The TPLF has been designated a terrorist organisation. Some of its leaders have been arrested, while others are on the run or continuing to wage a guerrilla war in Tigray.
Berhanu Nega, who leads the Ethiopian Citizens for Social Justice party, is the only opposition leader with a national profile taking part in the elections.
The 62-year-old politician and academic was in 2005 elected mayor of the capital, Addis Ababa, but his win was quashed by the then TPLF-dominated government and he was imprisoned.
International pressure led to him being freed after 21 months in jail and he left Ethiopia to take up a teaching post at a university in the US, returning after Mr Abiy took office.
He was one of the founding members of the Ginbot 7 group – a rebel group that coordinated a 10-year armed resistance against the Ethiopian government.
The group suspended its armed resistance in June 2018, saying Mr Abiy’s reforms had given hope that “genuine democracy” may be “a real possibility”.
Is the election being held everywhere?
The election will not be held in Tigray where fighting continues despite Mr Abiy declaring victory in November 2020. The state is now under an interim administration after parliament declared the Tigray administration illegal and voted to replace it.
The election board said a date for elections in Tigray would be set once the interim government opened election offices, news agency Reuters reported.
Voting has also been postponed until 6 September in another 54 constituencies around the country, with the electoral board citing defects in the ballot papers.
In total, 78 of the 547 constituencies will not vote, the Reuters news agency reports, quoting the electoral board which cited logistical and security problems.
Ethnic violence has increased in several regions since Prime Minister Abiy came to power. There are fears that this could undermine the poll.
As well as Tigray, federal forces are battling an insurgency in Oromia and quelling ethnic attacks in Amhara. In the western Benishangul-Gumuz region, fighting over land and resources has led to the death of hundreds since last year.
The elections have led to increased tension over disputed border areas between the different regions, which currently hold a lot of power in Ethiopia’s federal system.
The electoral body in February raised concerns over a lack of security in 98 constituencies and accused some regional governments – including those of Oromia and Amhara – of not providing enough security.
Will it be free and fair?
In May, the EU withdrew its Electoral Observation Mission citing a “lack of agreement on key parameters”.
It accused the Ethiopian authorities of not giving assurances on the independence of the mission and refusing to let them import communication systems for their security.
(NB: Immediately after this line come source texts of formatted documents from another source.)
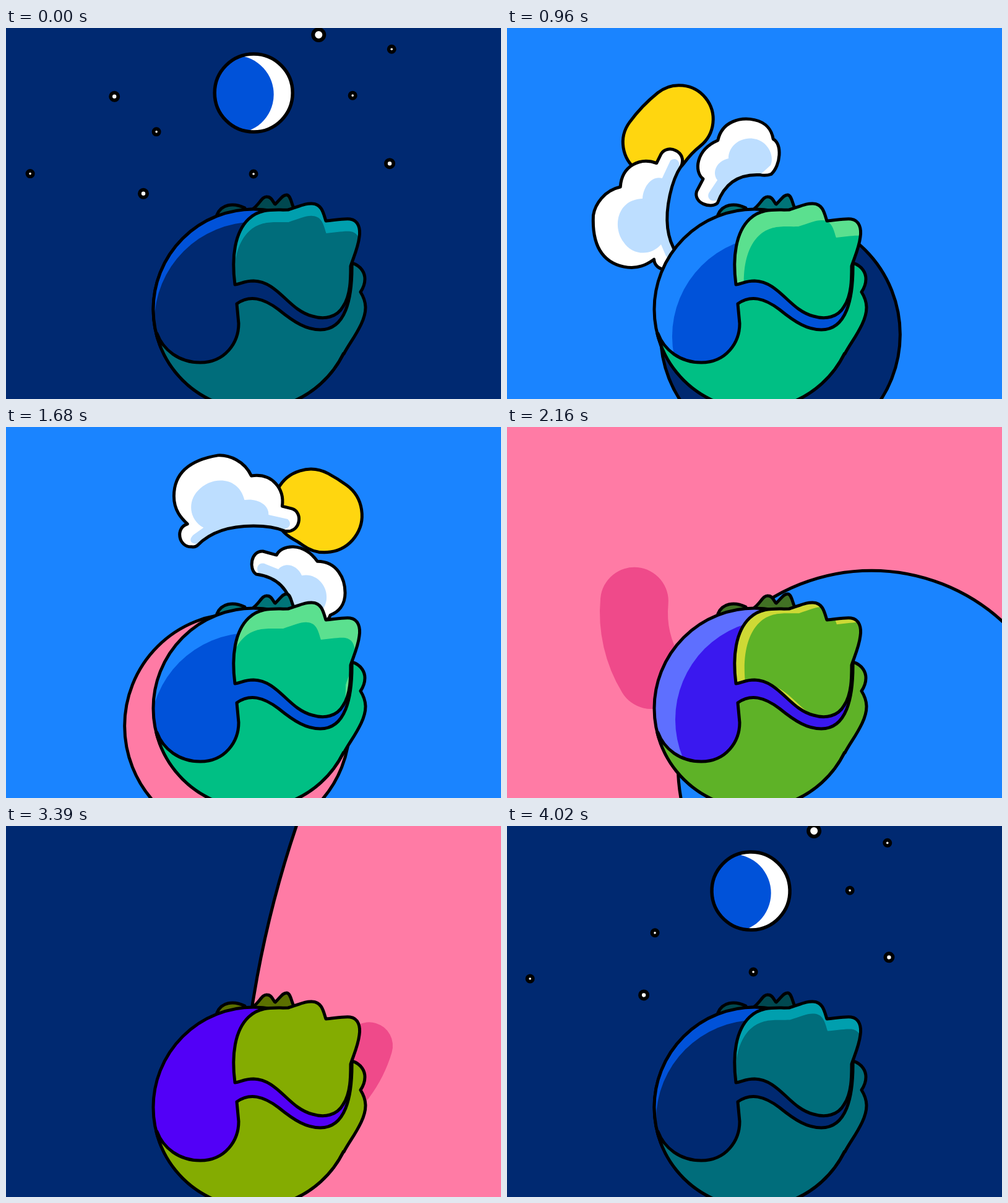
An HTML page with a canvas that plays this animation: 800x600 px, repeating every 4050 ms.

```html
<!DOCTYPE html>
<html lang="en">
<head>
<meta charset="utf-8">
<title>Day and night</title>
<style>
html, body { margin: 0; width: 100%; height: 100%; overflow: hidden; }
canvas { display: block; }
</style>
</head>
<body>
<canvas id="stage" width="800" height="600"></canvas>
<script>
const ctx = document.getElementById('stage').getContext('2d');
const SCENE = 1350, LOOP = 3 * SCENE, FLIP = 668, LINE = 5;
const EARTH = { x: 400, y: 455, r: 162 };
const HUB = { x: 400, y: 300, r: 195 };

const scenes = [
  { sky: '#002971', ocean: '#002971', shine: '#0052d9', land: '#006d7b', lit: '#009fae', back: '#004850', depth: .57 },
  { sky: '#1a84ff', ocean: '#0052d9', shine: '#1a84ff', land: '#00bf84', lit: '#5be08f', back: '#007478', depth: 1 },
  { sky: '#ff7ba5', ocean: '#5200f8', shine: '#7b66ff', land: '#85ac00', lit: '#ffd60f', back: '#5c7000', depth: 1 }
];

// x, y, outer radius, inner radius
const stars = [
  [505, 11, 12, 6], [623, 34, 7.5, 1.8], [243, 168, 7.5, 1.8], [560, 109, 7.5, 1.8],
  [620, 219, 9, 3.2], [39, 236, 7.5, 1.8], [222, 268, 9, 3.2], [400, 236, 7.5, 1.8], [175, 111, 9, 3.2]
];

const clouds = [
  { x: 372, y: 130,
    body: 'M310 191Q340 160 400 160Q430 160 450 168C475 173 481 138 462 132L446 128C450 100 430 74 396 79C385 55 360 45 342 46C300 53 271 72 271 112C271 135 283 148 293 157C273 163 278 195 300 194Q306 195 310 191Z',
    shade: 'M310 189C294 190 296 179 305 173L319 163C295 150 293 120 310 103C330 80 375 78 385 118C405 115 425 125 424 142L455 149C463 157 457 166 445 165Q400 150 340 172Z' },
  { x: 485, y: 260,
    body: 'M404 238C392 230 395 200 415 201L437 207C445 190 480 185 503 217C535 217 548 245 548 268C548 288 537 299 524 304C520 320 485 325 468 313Q463 305 463 296Q455 245 404 238Z',
    shade: 'M408 236C402 226 410 217 420 222L440 230C450 218 470 222 478 240C500 235 520 255 518 278C516 300 495 312 482 309L465 297Q455 245 408 236Z' }
].map(c => ({ ...c, body: new Path2D(c.body), shade: new Path2D(c.shade) }));

const hills = new Path2D('M341 302C348 285 367 282 386 291L386 300M400 292C411 283 414 272 422 273C430 273 432 283 435 285C443 278 447 269 454 270C460 271 461 283 465 291L464 300L400 300');
const upperLand = new Path2D('M370 415C364 370 370 330 392 309C412 290 435 295 456 294C475 288 485 283 495 284C511 285 513 300 517 312C530 311 545 308 556 309C570 311 573 325 571 338C569 355 562 370 557 385C557 405 557 432 545 450C535 468 515 472 495 466C456 456 440 410 400 409C385 409 379 414 370 415Z');
const lowerLand = new Path2D('M244 494C254 521 280 541 314 541C354 541 376 509 376 478L373 446C394 431 416 437 440 455C467 477 486 488 508 488C548 488 560 440 559 380C575 385 580 397 580 406C580 415 577 421 573 427C583 443 584 458 574 479C564 500 555 510 546 527');
lowerLand.arc(EARTH.x, EARTH.y, EARTH.r, .456, 2.9);
lowerLand.closePath();

// phase, land shadow x and y, ocean shadow x and y
const shadowKeys = [
  [0, 1, 35, 3, 36], [180, 2, 35, 2, 52], [330, -8, 32, -5, 40], [560, -12, 8, -10, 10],
  [640, 0, 0, 0, 0], [695, 0, 0, 0, 0], [810, 16, 7, 34, 18], [960, 15, 27, 29, 44], [SCENE, 1, 35, 3, 36]
];

const clamp = (v, lo = 0, hi = 1) => Math.min(hi, Math.max(lo, v));
const lerp = (a, b, m) => a + (b - a) * m;
const rad = deg => deg * Math.PI / 180;

function mix(a, b, m) {
  const part = (c, i) => parseInt(c.slice(i, i + 2), 16);
  return `rgb(${[1, 3, 5].map(i => Math.round(lerp(part(a, i), part(b, i), m)))})`;
}

function shadow(phase) {
  const i = shadowKeys.findIndex(k => k[0] > phase);
  const a = shadowKeys[i - 1], b = shadowKeys[i];
  return a.map((v, n) => lerp(v, b[n], (phase - a[0]) / (b[0] - a[0])));
}

// Degrees from the top of the orbit, x ms away from the middle of a scene
const orbit = x => x < 0 ? .06 * x - 2.45e-8 * (-x) ** 3.46 : .06 * x + 7.76e-6 * x ** 2.46;
const presence = x => clamp((x + 600) / 170) * clamp((680 - x) / 180);

function paint(path, fill, line = LINE) {
  ctx.fillStyle = fill;
  ctx.fill(path);
  if (line) outline(path, line);
}

function outline(path, line = LINE) {
  ctx.lineWidth = line;
  ctx.stroke(path);
}

function disc(x, y, r) {
  const p = new Path2D();
  p.arc(x, y, r, 0, 7);
  return p;
}

function clipped(path, draw) {
  ctx.save();
  ctx.clip(path);
  draw();
  ctx.restore();
}

// Disc smeared along the orbit by its own speed
function body(x, size, turn = 0) {
  const speed = (orbit(x + 1) - orbit(x - 1)) / 2, extra = (speed - .06) ** 2;
  const r = x < 0 ? Math.max(55, size - 225 * extra) : Math.max(15, size - 475 * extra);
  const reach = clamp((speed - .06) * 30) * (22 + 28 * speed);
  const a = rad(orbit(x - reach) - 90 + turn), b = rad(orbit(x + reach) - 90 + turn);
  const at = (ang, from, to) => p.arc(HUB.x + HUB.r * Math.cos(ang), HUB.y + HUB.r * Math.sin(ang), r, from, to);
  const p = new Path2D();
  p.arc(HUB.x, HUB.y, HUB.r + r, a, b);
  at(b, b, b + Math.PI);
  p.arc(HUB.x, HUB.y, HUB.r - r, b, a, true);
  at(a, a + Math.PI, a + 2 * Math.PI);
  p.closePath();
  return p;
}

function spin(deg, draw) {
  ctx.save();
  ctx.translate(HUB.x, HUB.y);
  ctx.rotate(rad(deg));
  ctx.translate(-HUB.x, -HUB.y);
  draw();
  ctx.restore();
}

function night(x) {
  const s = presence(x - 20);
  spin(orbit(x), () => stars.forEach(([sx, sy, outer, inner], i) => {
    if (!s || (i === 8 && x < -20)) return;
    paint(disc(sx, sy, outer * s), '#000', 0);
    paint(disc(sx, sy, inner * s), '#fff', 0);
  }));
  const moon = body(x, 63);
  paint(moon, '#fff', 0);
  clipped(moon, () => paint(body(x, 63, -9), scenes[0].shine, 0));
  outline(moon, 5.5);
}

function day(x) {
  paint(body(x, 64), '#ffd60f');
  const s = presence(x);
  if (!s) return;
  spin(orbit(x) - 32, () => clouds.forEach(c => {
    ctx.save();
    ctx.translate(c.x, c.y);
    ctx.scale(s, s);
    ctx.translate(-c.x, -c.y);
    paint(c.body, '#fff', 0);
    clipped(c.body, () => paint(c.shade, '#bddeff', 0));
    outline(c.body);
    ctx.restore();
  }));
}

function dusk(x) {
  paint(body(x, 72), '#ef4a8a', 0);
}

// The new sky swells out to the left, then the old one shrinks away on the right
function sky(from, to, phase) {
  const d = phase - FLIP, far = Math.abs(d), side = Math.sign(d) || 1;
  const bend = Math.max(.006, Math.tanh(far / 250 + (far / 560) ** 5));
  const r = EARTH.r / bend;
  const edge = Math.min(EARTH.r, -58 * Math.log(bend)) - EARTH.r;
  ctx.fillStyle = d < 0 ? from.sky : to.sky;
  ctx.fillRect(0, 0, 800, 600);
  paint(disc(EARTH.x + side * (edge + r), EARTH.y + 110 * (1 - bend ** 2.6), r), d < 0 ? to.sky : from.sky);
}

function earth(from, to, phase) {
  const m = clamp((phase - 690) / 172);
  const tone = key => mix(from[key], to[key], m);
  const depth = lerp(from.depth, to.depth, m);
  const [, lx, ly, ox, oy] = shadow(phase).map(v => v * depth);
  const globe = disc(EARTH.x, EARTH.y, EARTH.r);

  paint(hills, tone('back'));
  paint(globe, tone('shine'), 0);
  clipped(globe, () => paint(disc(EARTH.x + ox, EARTH.y + oy, EARTH.r), tone('ocean'), 0));
  outline(globe);
  paint(lowerLand, tone('land'));
  paint(upperLand, tone('lit'), 0);
  clipped(upperLand, () => {
    ctx.translate(lx, ly);
    paint(upperLand, tone('land'), 0);
  });
  outline(upperLand);
}

function frame(now) {
  const t = now % LOOP, i = Math.floor(t / SCENE), phase = t % SCENE;
  const from = scenes[i], to = scenes[(i + 1) % 3];
  ctx.strokeStyle = '#000';
  ctx.lineJoin = ctx.lineCap = 'round';
  sky(from, to, phase);
  [night, day, dusk].forEach((draw, n) => {
    const x = (t - n * SCENE + SCENE + LOOP) % LOOP - SCENE;
    if (x > -610 && x < 860) draw(x);
  });
  earth(from, to, phase);
}

const start = performance.now();
function tick() {
  frame(performance.now() - start);
  requestAnimationFrame(tick);
}
tick();
</script>
</body>
</html>
```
The Ethiopian foreign ministry said the EU’s decision was “neither essential nor necessary to certify the credibility of an election”.
A group of US Senators last month called for the elections to be postponed because of ongoing security problems.
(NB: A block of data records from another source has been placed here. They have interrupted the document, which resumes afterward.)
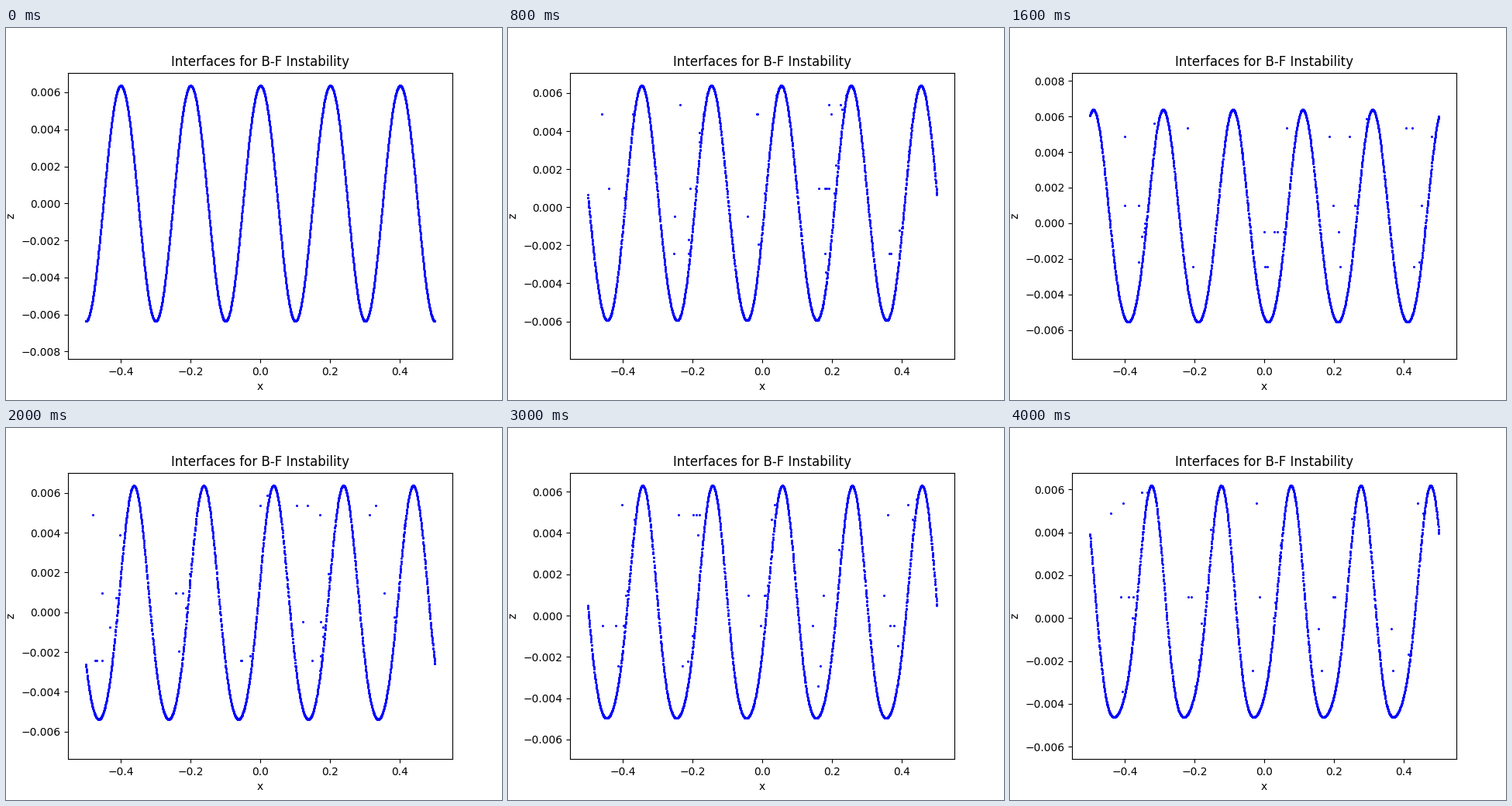
These frames come from a looping animation (640 px wide and 480 px high, 4.1 s). A matplotlib script:

```python
import numpy as np
import matplotlib.pyplot as plt
from matplotlib.animation import FuncAnimation

FRAMES, INTERVAL = 41, 100
LENGTH = 0.2                    # wavelength
K = 2 * np.pi / LENGTH
SPEED = 0.1819                  # distance travelled per frame
CELL = 1 / 2048                 # grid on which stray points sit
PAD = 0.00135                   # room left for the markers
SHELVES = np.array([-5, -1, 2, 10, 11]) * CELL


class Wave:
    """A decaying, steepening wave train with a free second harmonic."""

    def __init__(self, n):
        beat = -0.00037 * np.exp(-n / 20) * np.cos((np.pi + 0.05) * n)
        lag = beat * (1 - np.exp(-n / 2))
        self.amp = 0.00636 - 0.0000245 * n
        self.second = 0.00037 + 0.00001 * n + beat
        self.skew = 0.4 * lag + 0.0002 * (n / (FRAMES - 1)) ** 2
        self.shift = 2 * self.skew / (self.amp + 4 * self.second)
        crest = SPEED * n + 6 * lag
        self.first = -0.5 + (crest + 0.5) % LENGTH

    def profile(self, theta):
        t = theta + self.shift
        return (self.amp * np.cos(t) + self.second * np.cos(2 * t)
                + self.skew * np.sin(2 * t))

    def height(self, x):
        return self.profile(K * (x - self.first))


def strays(n, wave, rng):
    """Loose points in the hollows, many of them close to the rising faces."""
    count = round(46 * min(n / 4, 1))
    near = rng.random(count) < 0.5
    z = np.where(near, rng.integers(-14, 25, count) * CELL / 2,
                 rng.choice(SHELVES, count))
    theta = np.linspace(-np.pi + 0.15, 0, 200)
    face = np.interp(z, wave.profile(theta), theta)
    hollow = 2 * (np.pi + face) / K
    gap = np.where(near, rng.exponential(0.005, count),
                   rng.uniform(0.08, 0.7, count) * hollow)
    x = wave.first + LENGTH * rng.integers(0, 6, count) + face / K - gap
    return np.column_stack([x, z])[np.abs(x) <= 0.5]


def limits(wave, z):
    low, top = z.min() - PAD, z.max()
    if wave.first < -0.402:     # a crest close to the left end needs room
        top += PAD
    margin = 0.05 * (top - low)
    return low - margin, top + margin


plt.rcParams["text.kerning_factor"] = 6
fig, ax = plt.subplots(figsize=(6.4, 4.8), dpi=100)
dots = ax.scatter([], [], s=0.5, color="blue", linewidths=1.5)
ax.set_title("Interfaces for B-F Instability")
ax.set_xlabel("x")
ax.set_ylabel("z")
ax.set_xlim(-0.551, 0.55)


def update(n):
    rng = np.random.default_rng(n)
    wave = Wave(n)
    x = np.linspace(-0.5, 0.5, 2049)
    if n:
        x = np.clip(x + rng.uniform(-0.6, 0.6, x.size) * CELL, -0.5, 0.5)
    z = wave.height(x)
    dots.set_offsets(np.vstack([np.column_stack([x, z]),
                                strays(n, wave, rng)]))
    ax.set_ylim(*limits(wave, z))
    return (dots,)


anim = FuncAnimation(fig, update, frames=FRAMES, interval=INTERVAL,
                     repeat=True, repeat_delay=0, blit=False)
plt.show()
```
The election board responded by saying they were trying to hold the elections in accordance with Ethiopia’s laws and international standards.
It acknowledged that “shortfalls are inevitable”, with chairperson Birtukan Midekssa saying any major reforms now could “imperil the overall integrity, credibility, inclusivity and timeliness of the electoral process”.
Officials say more than 31 million voters have registered to vote out of about 50 million potential voters.
Under the initial election schedule, preliminary results from constituencies were to be announced within five days from the day of the election, while final certified results were to be announced within 23 days.